Recently a friend who has the advantage of being an astute student of the music business from the outside – the advantage being that he doesn’t have to rely on the music business to make a living – threw out the trial balloon statement that what we should be looking for is the next Everly Brothers. (Phil (l) and Don (r) are pictured above in a backstage photo at the Ryman with publisher Roy Acuff and “Bye Bye Love” co-writer Boudleaux Bryant circa 1957.)
My friend had recently purchased (!?) a box set retrospective of their career and, in reading through the liner notes, came to realize what a touchstone their sound was to not only nascent rock ‘n’ roll but also to the generation that followed. Lennon and McCartney referred to themselves as the English Everly Brothers early on in their careers. Simon and Garfunkel invited them share the stage for their 2003-04 “Old Friends” reunion tour. Neil Young, in his induction speech for the brothers at the very first Rock ‘N’ Roll Hall of Fame ceremony, said that all of the bands he had ever been in had attempted (and failed) at trying to duplicate the Everlys’ harmonious sound.

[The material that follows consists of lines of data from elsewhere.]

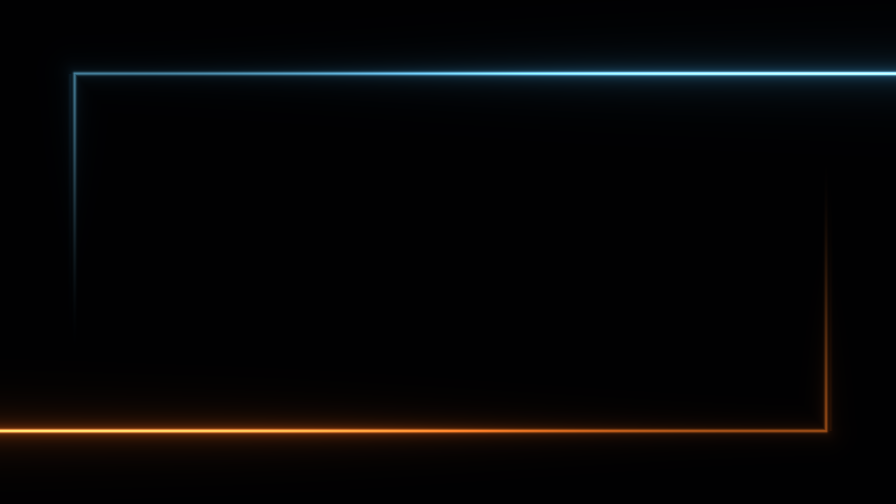
Give the GLSL for this background, as a WebGL 2 fragment shader.

```glsl
#version 300 es
precision highp float;

uniform vec2 u_resolution;
out vec4 fragColor;

// Thin hot filament inside a tight halo and a wide, soft bloom
vec3 neon(float d, float power, float spread, vec3 halo, vec3 core) {
    float filament = exp(-pow(d / 0.0034, 2.0));
    float glow = 0.75 * exp(-d / 0.009) + 0.5 * exp(-d / spread);
    return core * filament * power + halo * glow * power * power;
}

// Corner bracket: one long arm to the right, one fading arm downwards
vec3 bracket(vec2 p, vec2 corner, float reach, vec3 halo, vec3 core, vec3 hot) {
    vec2 q = p - corner;

    // Long arm gains heat and bloom with distance from the corner
    float along = clamp(q.x / (reach - corner.x), 0.0, 1.0);
    float power = mix(0.55, 1.0, smoothstep(0.0, 0.75, along));
    float armDistance = length(vec2(min(q.x, 0.0), q.y));
    vec3 heat = mix(core, hot, smoothstep(0.25, 1.0, along));
    vec3 longArm = neon(armDistance, power, mix(0.022, 0.036, along), halo, heat);

    // Short arm dims towards its tail
    float fade = 1.0 - smoothstep(-0.1, 0.56, -q.y);
    float tailDistance = length(vec2(q.x, max(q.y, 0.0)));
    vec3 shortArm = neon(tailDistance, 0.55 * fade, 0.022, halo, core);

    // Faint parallel rim just outside the short arm
    float rim = exp(-pow((q.x + 0.009) / 0.003, 2.0)) * step(q.y, 0.0);
    shortArm += halo * rim * fade * 0.22;

    return max(longArm, shortArm);
}

void main() {
    vec2 p = gl_FragCoord.xy / u_resolution.y;
    float aspect = u_resolution.x / u_resolution.y;
    vec2 size = vec2(aspect, 1.0);

    vec3 color = vec3(0.002, 0.003, 0.008);

    // Cold bracket at the upper left
    color += bracket(p, vec2(0.0833 * aspect, 0.854), aspect,
        vec3(0.10, 0.27, 0.37), vec3(0.42, 0.72, 0.84), vec3(0.72, 0.90, 0.94));

    // Warm bracket at the lower right, turned half a circle
    color += bracket(size - p, vec2(0.078 * aspect, 0.855), aspect,
        vec3(0.42, 0.17, 0.025), vec3(0.86, 0.44, 0.13), vec3(0.92, 0.76, 0.46));

    fragColor = vec4(min(color, 1.0), 1.0);
}
```
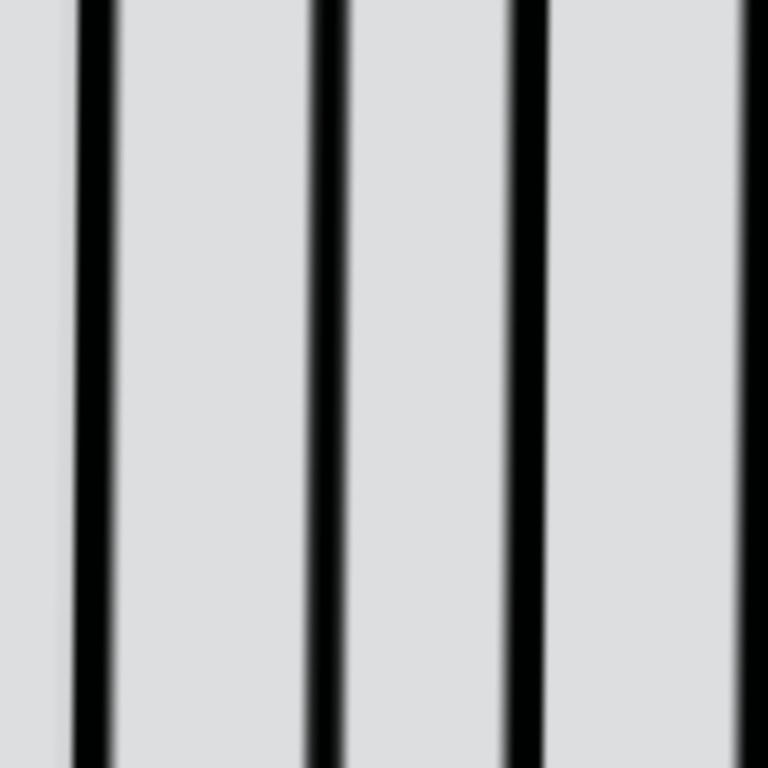
Give the GLSL for this pattern, as a WebGL 2 fragment shader.

```glsl
#version 300 es
precision highp float;
// Four dark, slightly leaning vertical bars on pale grey.
// Bars sit on an even pitch with every second one shifted; each edge has
// its own blur, which moves from the right side to the left across the bars.

uniform vec2 u_resolution;
out vec4 outColor;

// Layout, in canvas widths
const int   BAR_COUNT    = 4;
const float FIRST_CENTRE = 0.1234;
const float PITCH        = 0.2812;
const float STAGGER      = 0.0215;  // extra shift of odd bars
const float HALF_WIDTH   = 0.0252;
const float LEAN         = 0.0072;  // drift to the right from bottom to top

// Edge blur, as half the width of the fade
const float SHARP_EDGE = 0.0080;
const float SOFT_EDGE  = 0.0150;

// Tone variations
const float SHOULDER_TONE  = 0.13;  // lighter flanks of the second bar
const float HALO_TONE      = 0.025; // faint shade left of the first bar
const float HALO_REACH     = 0.050;

const vec3 PAPER = vec3(0.865, 0.870, 0.874);
const vec3 INK   = vec3(0.0, 0.003, 0.003);

// Coverage of a bar whose two edges fade over different widths
float barCoverage(float d, float leftBlur, float rightBlur) {
    float left  = smoothstep(-leftBlur, leftBlur, d + HALF_WIDTH);
    float right = smoothstep(-rightBlur, rightBlur, HALF_WIDTH - d);
    return left * right;
}

// Weight of 1 for one bar index, 0 for all others
float onlyBar(float index, float wanted) {
    return max(0.0, 1.0 - abs(index - wanted));
}

void main() {
    vec2 uv = gl_FragCoord.xy / u_resolution;
    float x = uv.x - LEAN * (uv.y - 0.5);
    vec3 color = PAPER;

    for (int i = 0; i < BAR_COUNT; i++) {
        float index = float(i);
        float centre = FIRST_CENTRE + PITCH * index + STAGGER * mod(index, 2.0);
        float d = x - centre;

        // Blur passes from the right edge to the left one
        float shift = min(index * 0.5, 1.0);
        float leftBlur  = mix(SHARP_EDGE, SOFT_EDGE, shift);
        float rightBlur = mix(SOFT_EDGE, SHARP_EDGE, shift);

        // Faint shade beside the bar
        float halo = smoothstep(-HALO_REACH - 0.004, -HALO_REACH + 0.008, d) * step(d, 0.0);
        color -= HALO_TONE * halo * onlyBar(index, 0.0);

        // Ink, with a black core and lighter flanks where present
        float flank = smoothstep(0.004, 0.019, abs(d)) * onlyBar(index, 1.0);
        vec3 ink = INK + SHOULDER_TONE * flank;
        color = mix(color, ink, barCoverage(d, leftBlur, rightBlur));
    }

    outColor = vec4(color, 1.0);
}
```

Of course, not only would any attempt to duplicate the Everly Brothers sound be difficult, for reasons I’ll explain, but when you know their story, you realize just how much perseverance and timing played in their success. And since you can’t predict timing in the music business, let’s call it by its real name – luck.
What I’m getting at is that there’s no sense in trying to emulate the Everly’s path (or that of any successful musical artist) as all those same stars are not going to align for you in the same way as they did for them. But there are some overlying lessons we can take away from their story that were signposts on their journey for us to look out for in the careers of budding new artists.
In fact, I can come up with ten things to shoot for if you want to be the next Everly Brothers. Just hit the Continue Reading button below, if you would.